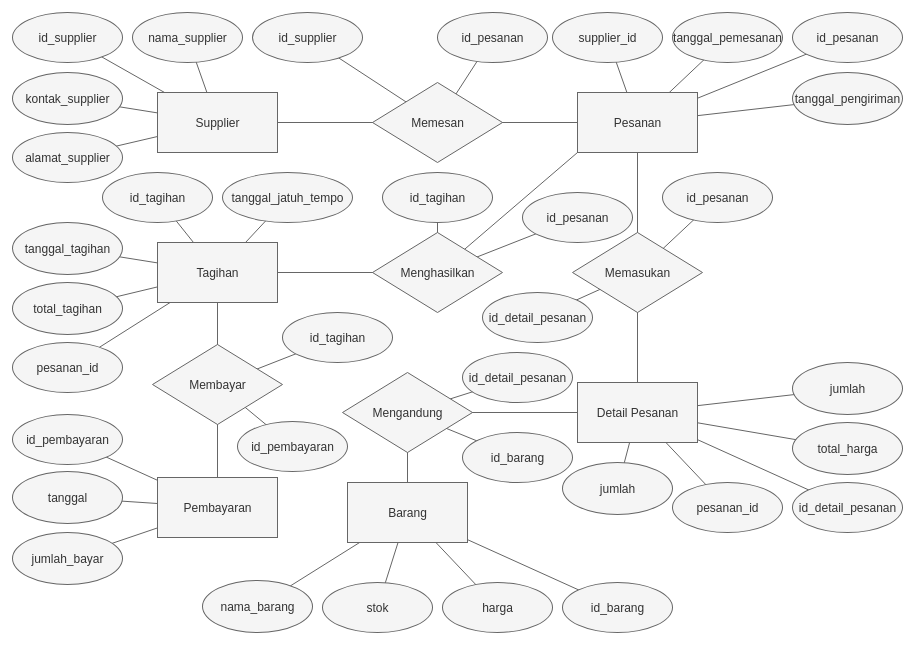
<!DOCTYPE html>
<html lang="id">
<head>
<meta charset="utf-8">
<title>Diagram ER Pemesanan</title>
<style>
:root { --paper: #fff; --fill: #f5f5f5; --stroke: #666; --ink: #333; }
* { box-sizing: border-box; }
body { margin: 0; background: var(--paper); }
.diagram {
  position: relative; width: 915px; height: 645px; overflow: hidden;
  background: var(--paper); color: var(--ink);
  font: 12px/14px "Liberation Sans", Arial, sans-serif;
}
.links { position: absolute; inset: 0; stroke: var(--stroke); fill: none; }
.links .shape { fill: var(--fill); }
/* --x and --y give the centre of each node */
.node {
  position: absolute; display: flex; align-items: center; justify-content: center;
  width: var(--w); height: var(--h); white-space: nowrap;
  left: calc(var(--x) * 1px + .5px - var(--w) / 2);
  top: calc(var(--y) * 1px + .5px - var(--h) / 2);
}
.entity, .attribute { background: var(--fill); border: 1px solid var(--stroke); }
.entity { --w: 121px; --h: 61px; }
.attribute { --w: 111px; --h: 51px; border-radius: 50%; }
.attribute.tall { --h: 53px; }
.attribute.wide { --w: 131px; }
.relation { --w: 131px; --h: 81px; }
</style>
</head>
<body>
<main class="diagram">
  <svg class="links" width="915" height="645" viewBox="0 0 915 645" aria-hidden="true">
    <defs><polygon id="diamond" class="shape" points="0,-40 65,0 0,40 -65,0"/></defs>
    <g transform="translate(.5 .5)">
      <g id="relation-links">
        <path d="M217 122H637M217 272H437M577 152L437 272M637 122V412M217 272V507M407 412H637M407 412V512"/>
      </g>
      <g id="entity-attribute-links">
        <path d="M217 122L67 37M217 122L187 37M217 122L67 98M217 122L67 157"/>
        <path d="M637 122L607 37M637 122L727 37M637 122L847 37M637 122L847 98"/>
        <path d="M217 272L157 197M217 272L287 197M217 272L67 248M217 272L67 308M217 272L67 367"/>
        <path d="M217 507L67 439M217 507L67 497M217 507L67 558"/>
        <path d="M637 412L847 388M637 412L847 448M637 412L847 507M637 412L727 507M637 412L617 488"/>
        <path d="M407 512L257 606M407 512L377 607M407 512L497 607M407 512L617 607"/>
      </g>
      <g id="relation-attribute-links">
        <path d="M437 122L307 37M437 122L492 37M437 272V197M437 272L577 217M637 272L717 197M637 272L537 317"/>
        <path d="M217 384L337 337M217 384L292 446M407 412L517 377M407 412L517 457"/>
      </g>
      <g id="relation-shapes">
        <use href="#diamond" x="437" y="122"/>
        <use href="#diamond" x="437" y="272"/>
        <use href="#diamond" x="637" y="272"/>
        <use href="#diamond" x="217" y="384"/>
        <use href="#diamond" x="407" y="412"/>
      </g>
    </g>
  </svg>

  <!-- Entities -->
  <div class="node entity" style="--x:217;--y:122">Supplier</div>
  <div class="node entity" style="--x:637;--y:122">Pesanan</div>
  <div class="node entity" style="--x:217;--y:272">Tagihan</div>
  <div class="node entity" style="--x:217;--y:507">Pembayaran</div>
  <div class="node entity" style="--x:637;--y:412">Detail Pesanan</div>
  <div class="node entity" style="--x:407;--y:512">Barang</div>

  <!-- Relations -->
  <div class="node relation" style="--x:437;--y:122">Memesan</div>
  <div class="node relation" style="--x:437;--y:272">Menghasilkan</div>
  <div class="node relation" style="--x:637;--y:272">Memasukan</div>
  <div class="node relation" style="--x:217;--y:384">Membayar</div>
  <div class="node relation" style="--x:407;--y:412">Mengandung</div>

  <!-- Supplier -->
  <div class="node attribute" style="--x:67;--y:37">id_supplier</div>
  <div class="node attribute" style="--x:187;--y:37">nama_supplier</div>
  <div class="node attribute tall" style="--x:67;--y:98">kontak_supplier</div>
  <div class="node attribute" style="--x:67;--y:157">alamat_supplier</div>

  <!-- Memesan -->
  <div class="node attribute" style="--x:307;--y:37">id_supplier</div>
  <div class="node attribute" style="--x:492;--y:37">id_pesanan</div>

  <!-- Pesanan -->
  <div class="node attribute" style="--x:607;--y:37">supplier_id</div>
  <div class="node attribute" style="--x:727;--y:37">tanggal_pemesanan</div>
  <div class="node attribute" style="--x:847;--y:37">id_pesanan</div>
  <div class="node attribute tall" style="--x:847;--y:98">tanggal_pengiriman</div>

  <!-- Tagihan -->
  <div class="node attribute" style="--x:157;--y:197">id_tagihan</div>
  <div class="node attribute wide" style="--x:287;--y:197">tanggal_jatuh_tempo</div>
  <div class="node attribute tall" style="--x:67;--y:248">tanggal_tagihan</div>
  <div class="node attribute tall" style="--x:67;--y:308">total_tagihan</div>
  <div class="node attribute" style="--x:67;--y:367">pesanan_id</div>

  <!-- Menghasilkan -->
  <div class="node attribute" style="--x:437;--y:197">id_tagihan</div>
  <div class="node attribute" style="--x:577;--y:217">id_pesanan</div>

  <!-- Memasukan -->
  <div class="node attribute" style="--x:717;--y:197">id_pesanan</div>
  <div class="node attribute" style="--x:537;--y:317">id_detail_pesanan</div>

  <!-- Membayar -->
  <div class="node attribute" style="--x:337;--y:337">id_tagihan</div>
  <div class="node attribute" style="--x:292;--y:446">id_pembayaran</div>

  <!-- Mengandung -->
  <div class="node attribute" style="--x:517;--y:377">id_detail_pesanan</div>
  <div class="node attribute" style="--x:517;--y:457">id_barang</div>

  <!-- Pembayaran -->
  <div class="node attribute" style="--x:67;--y:439">id_pembayaran</div>
  <div class="node attribute tall" style="--x:67;--y:497">tanggal</div>
  <div class="node attribute tall" style="--x:67;--y:558">jumlah_bayar</div>

  <!-- Detail Pesanan -->
  <div class="node attribute tall" style="--x:847;--y:388">jumlah</div>
  <div class="node attribute tall" style="--x:847;--y:448">total_harga</div>
  <div class="node attribute" style="--x:847;--y:507">id_detail_pesanan</div>
  <div class="node attribute" style="--x:727;--y:507">pesanan_id</div>
  <div class="node attribute tall" style="--x:617;--y:488">jumlah</div>

  <!-- Barang -->
  <div class="node attribute tall" style="--x:257;--y:606">nama_barang</div>
  <div class="node attribute" style="--x:377;--y:607">stok</div>
  <div class="node attribute" style="--x:497;--y:607">harga</div>
  <div class="node attribute" style="--x:617;--y:607">id_barang</div>
</main>
</body>
</html>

────────────────────

Copy all of the records verbatim, omitting the pictures.

<!DOCTYPE html>
<html lang="id">
<head>
<meta charset="utf-8">
<title>Diagram ER Pemesanan</title>
<style>
:root { --paper: #fff; --fill: #f5f5f5; --stroke: #666; --ink: #333; }
* { box-sizing: border-box; }
body { margin: 0; background: var(--paper); }
.diagram {
  position: relative; width: 915px; height: 645px; overflow: hidden;
  background: var(--paper); color: var(--ink);
  font: 12px/14px "Liberation Sans", Arial, sans-serif;
}
.links { position: absolute; inset: 0; stroke: var(--stroke); fill: none; }
.links .shape { fill: var(--fill); }
/* --x and --y give the centre of each node */
.node {
  position: absolute; display: flex; align-items: center; justify-content: center;
  width: var(--w); height: var(--h); white-space: nowrap;
  left: calc(var(--x) * 1px + .5px - var(--w) / 2);
  top: calc(var(--y) * 1px + .5px - var(--h) / 2);
}
.entity, .attribute { background: var(--fill); border: 1px solid var(--stroke); }
.entity { --w: 121px; --h: 61px; }
.attribute { --w: 111px; --h: 51px; border-radius: 50%; }
.attribute.tall { --h: 53px; }
.attribute.wide { --w: 131px; }
.relation { --w: 131px; --h: 81px; }
</style>
</head>
<body>
<main class="diagram">
  <svg class="links" width="915" height="645" viewBox="0 0 915 645" aria-hidden="true">
    <defs><polygon id="diamond" class="shape" points="0,-40 65,0 0,40 -65,0"/></defs>
    <g transform="translate(.5 .5)">
      <g id="relation-links">
        <path d="M217 122H637M217 272H437M577 152L437 272M637 122V412M217 272V507M407 412H637M407 412V512"/>
      </g>
      <g id="entity-attribute-links">
        <path d="M217 122L67 37M217 122L187 37M217 122L67 98M217 122L67 157"/>
        <path d="M637 122L607 37M637 122L727 37M637 122L847 37M637 122L847 98"/>
        <path d="M217 272L157 197M217 272L287 197M217 272L67 248M217 272L67 308M217 272L67 367"/>
        <path d="M217 507L67 439M217 507L67 497M217 507L67 558"/>
        <path d="M637 412L847 388M637 412L847 448M637 412L847 507M637 412L727 507M637 412L617 488"/>
        <path d="M407 512L257 606M407 512L377 607M407 512L497 607M407 512L617 607"/>
      </g>
      <g id="relation-attribute-links">
        <path d="M437 122L307 37M437 122L492 37M437 272V197M437 272L577 217M637 272L717 197M637 272L537 317"/>
        <path d="M217 384L337 337M217 384L292 446M407 412L517 377M407 412L517 457"/>
      </g>
      <g id="relation-shapes">
        <use href="#diamond" x="437" y="122"/>
        <use href="#diamond" x="437" y="272"/>
        <use href="#diamond" x="637" y="272"/>
        <use href="#diamond" x="217" y="384"/>
        <use href="#diamond" x="407" y="412"/>
      </g>
    </g>
  </svg>

  <!-- Entities -->
  <div class="node entity" style="--x:217;--y:122">Supplier</div>
  <div class="node entity" style="--x:637;--y:122">Pesanan</div>
  <div class="node entity" style="--x:217;--y:272">Tagihan</div>
  <div class="node entity" style="--x:217;--y:507">Pembayaran</div>
  <div class="node entity" style="--x:637;--y:412">Detail Pesanan</div>
  <div class="node entity" style="--x:407;--y:512">Barang</div>

  <!-- Relations -->
  <div class="node relation" style="--x:437;--y:122">Memesan</div>
  <div class="node relation" style="--x:437;--y:272">Menghasilkan</div>
  <div class="node relation" style="--x:637;--y:272">Memasukan</div>
  <div class="node relation" style="--x:217;--y:384">Membayar</div>
  <div class="node relation" style="--x:407;--y:412">Mengandung</div>

  <!-- Supplier -->
  <div class="node attribute" style="--x:67;--y:37">id_supplier</div>
  <div class="node attribute" style="--x:187;--y:37">nama_supplier</div>
  <div class="node attribute tall" style="--x:67;--y:98">kontak_supplier</div>
  <div class="node attribute" style="--x:67;--y:157">alamat_supplier</div>

  <!-- Memesan -->
  <div class="node attribute" style="--x:307;--y:37">id_supplier</div>
  <div class="node attribute" style="--x:492;--y:37">id_pesanan</div>

  <!-- Pesanan -->
  <div class="node attribute" style="--x:607;--y:37">supplier_id</div>
  <div class="node attribute" style="--x:727;--y:37">tanggal_pemesanan</div>
  <div class="node attribute" style="--x:847;--y:37">id_pesanan</div>
  <div class="node attribute tall" style="--x:847;--y:98">tanggal_pengiriman</div>

  <!-- Tagihan -->
  <div class="node attribute" style="--x:157;--y:197">id_tagihan</div>
  <div class="node attribute wide" style="--x:287;--y:197">tanggal_jatuh_tempo</div>
  <div class="node attribute tall" style="--x:67;--y:248">tanggal_tagihan</div>
  <div class="node attribute tall" style="--x:67;--y:308">total_tagihan</div>
  <div class="node attribute" style="--x:67;--y:367">pesanan_id</div>

  <!-- Menghasilkan -->
  <div class="node attribute" style="--x:437;--y:197">id_tagihan</div>
  <div class="node attribute" style="--x:577;--y:217">id_pesanan</div>

  <!-- Memasukan -->
  <div class="node attribute" style="--x:717;--y:197">id_pesanan</div>
  <div class="node attribute" style="--x:537;--y:317">id_detail_pesanan</div>

  <!-- Membayar -->
  <div class="node attribute" style="--x:337;--y:337">id_tagihan</div>
  <div class="node attribute" style="--x:292;--y:446">id_pembayaran</div>

  <!-- Mengandung -->
  <div class="node attribute" style="--x:517;--y:377">id_detail_pesanan</div>
  <div class="node attribute" style="--x:517;--y:457">id_barang</div>

  <!-- Pembayaran -->
  <div class="node attribute" style="--x:67;--y:439">id_pembayaran</div>
  <div class="node attribute tall" style="--x:67;--y:497">tanggal</div>
  <div class="node attribute tall" style="--x:67;--y:558">jumlah_bayar</div>

  <!-- Detail Pesanan -->
  <div class="node attribute tall" style="--x:847;--y:388">jumlah</div>
  <div class="node attribute tall" style="--x:847;--y:448">total_harga</div>
  <div class="node attribute" style="--x:847;--y:507">id_detail_pesanan</div>
  <div class="node attribute" style="--x:727;--y:507">pesanan_id</div>
  <div class="node attribute tall" style="--x:617;--y:488">jumlah</div>

  <!-- Barang -->
  <div class="node attribute tall" style="--x:257;--y:606">nama_barang</div>
  <div class="node attribute" style="--x:377;--y:607">stok</div>
  <div class="node attribute" style="--x:497;--y:607">harga</div>
  <div class="node attribute" style="--x:617;--y:607">id_barang</div>
</main>
</body>
</html>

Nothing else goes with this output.